And here it had lain, the very piece of land with dumps of garbage, unclaimed and undeveloped. Surrounding the area were five-star hotels and resorts, all about fifteen to twenty storeys high. This patch of land seemed like an uncleaned wash-basin in the middle of a beautiful hub of colourful and glittery buildings.

Intrigued by its location and its contents, I drove up to the area. A heavy stench seemed to enter my nose and I felt nauseated as soon as I got down from the car. The bleak reality of the the development of Mumbai stood infront of my eyes, a scene that seems eternally etched in my memory. Not only did the stink, but the sight of the place with everything from unnecessary linen to rotting food made me sad. No wonder where diseases in Mumbai came from, I thought to myself.

Not one person bothered to get down from the garbage trucks as trash was being unloaded. I moved around the place, clicking as many pictures as I could and talked to the locals about the ownership of the land. They said that it belonged to none, but was used by all, all starred-hotels in the locality, to dump their garbage. The land in which I stood cautiously, so as to not dirty my shoes, was a stark contrast to the comfy bed in the JW Marriott where I was staying back then.

I came back from the place, still unable to figure out why a place like this, worth millions, lay with heaps of garbage, unattended and unclaimed. It always influenced me, and somehow that stink and terrible sight, always drew me. I came to the place, day after day, as I explored it's contents. One day, I was aghast. Under a small pile of food leftovers found a dead body, half-eaten by ants. The skeleton lay intact. I clicked photographs of the site, and after publishing them online, went to sleep. All of them went viral.

Not only did these photos being to the fore the reality of the 'Swacch Bharat Abhiyan', but they also brought forth the cause of the spreading of diseases, and the unimaginable crimes that may have been committed. The BMC (Municipal corporation of Mumbai) geared into action. The very next day, the garbage was beginning to be cleared in the search of any crime evidence. The police was suddenly alarmed.

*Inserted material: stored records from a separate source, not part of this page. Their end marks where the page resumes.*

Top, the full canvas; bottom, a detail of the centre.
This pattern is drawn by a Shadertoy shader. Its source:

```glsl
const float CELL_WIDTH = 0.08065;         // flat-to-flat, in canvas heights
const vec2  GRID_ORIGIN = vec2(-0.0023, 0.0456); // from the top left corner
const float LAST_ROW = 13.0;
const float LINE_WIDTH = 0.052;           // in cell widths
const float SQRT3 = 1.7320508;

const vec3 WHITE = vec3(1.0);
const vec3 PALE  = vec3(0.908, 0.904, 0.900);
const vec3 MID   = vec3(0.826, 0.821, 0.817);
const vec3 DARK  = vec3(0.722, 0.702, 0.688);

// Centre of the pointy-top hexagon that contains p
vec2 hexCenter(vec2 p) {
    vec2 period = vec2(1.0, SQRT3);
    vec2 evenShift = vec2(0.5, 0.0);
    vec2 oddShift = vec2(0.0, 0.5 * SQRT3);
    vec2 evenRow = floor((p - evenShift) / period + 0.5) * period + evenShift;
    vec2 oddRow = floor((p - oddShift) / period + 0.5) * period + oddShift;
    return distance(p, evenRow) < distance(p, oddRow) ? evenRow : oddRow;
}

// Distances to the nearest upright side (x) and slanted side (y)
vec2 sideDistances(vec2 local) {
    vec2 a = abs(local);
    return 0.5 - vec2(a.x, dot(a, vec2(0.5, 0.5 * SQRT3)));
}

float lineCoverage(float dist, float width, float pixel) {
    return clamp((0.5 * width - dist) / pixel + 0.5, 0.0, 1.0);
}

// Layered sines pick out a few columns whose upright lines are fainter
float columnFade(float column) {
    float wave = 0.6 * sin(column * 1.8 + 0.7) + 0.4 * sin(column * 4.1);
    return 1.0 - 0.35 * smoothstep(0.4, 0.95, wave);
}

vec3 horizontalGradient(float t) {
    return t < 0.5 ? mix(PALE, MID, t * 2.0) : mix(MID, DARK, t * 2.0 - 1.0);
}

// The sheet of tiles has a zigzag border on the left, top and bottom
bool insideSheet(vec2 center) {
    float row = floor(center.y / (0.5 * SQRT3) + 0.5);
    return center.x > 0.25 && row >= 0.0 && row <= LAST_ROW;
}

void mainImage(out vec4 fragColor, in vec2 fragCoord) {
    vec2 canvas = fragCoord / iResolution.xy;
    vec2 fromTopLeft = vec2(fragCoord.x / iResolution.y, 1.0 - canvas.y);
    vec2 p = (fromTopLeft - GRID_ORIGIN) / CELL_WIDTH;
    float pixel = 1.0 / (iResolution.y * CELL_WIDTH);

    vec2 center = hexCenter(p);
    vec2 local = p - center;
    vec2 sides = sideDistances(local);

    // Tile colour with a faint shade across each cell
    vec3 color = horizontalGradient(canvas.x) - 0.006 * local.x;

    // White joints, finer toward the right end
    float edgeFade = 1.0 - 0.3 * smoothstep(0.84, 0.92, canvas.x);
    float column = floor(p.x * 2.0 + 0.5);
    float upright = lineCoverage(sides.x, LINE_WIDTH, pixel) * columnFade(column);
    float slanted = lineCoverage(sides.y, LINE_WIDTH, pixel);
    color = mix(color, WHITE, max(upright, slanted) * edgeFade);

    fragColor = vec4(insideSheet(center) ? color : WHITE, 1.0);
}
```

Twelve years have passed since and the landscape has miraculously changed. The place stands out even now, being the location of the tallest building in the Juhu area. Not only has it been converted into a shopping arcade-cum-resort, it also has a helipad designed exclusively on the terrace for its guests and customers. The place has surpassed all the other known ones, also it's adjacent JW Marriott and Novotel. The mighty tower now rises from the middle of the middle of assortments of buildings. And to land on the top of this gigantic building felt surreal. The last time I has been in this area, I had been nauseated. Now standing on the top of a 100-storey building, adrenaline pumped into my veins and I was thrilled.

The seaside to the right of this Mumbai Tower is a sight worth experiencing from the top. The beautiful ladies, who escort you from the helipad, don't seem to realise that the building on the top of which they proudly stand, was once, nothing but a heap of garbage.

It all started one day when I discovered a dead body and the cleanliness work began. The police and the forensic scientists did not find any clues about the murder and almost three years later, the investigation was closed due to lack of evidence. But there was one useful outcome, the dump was cleaned. The government, not knowing what to do, put up the land for auction. And this was when the land began undergoing 'Regeneration'.

The developers called Ambience took over the place and they worked hard. This place is now nothing less than inspiring. The brands that now boast of having a shopping outlet in here, had once been throwing their leftovers over here. The air that had once been nauseating and full of stench, now smells of rose and jasmine. Woah, I am in love with this place!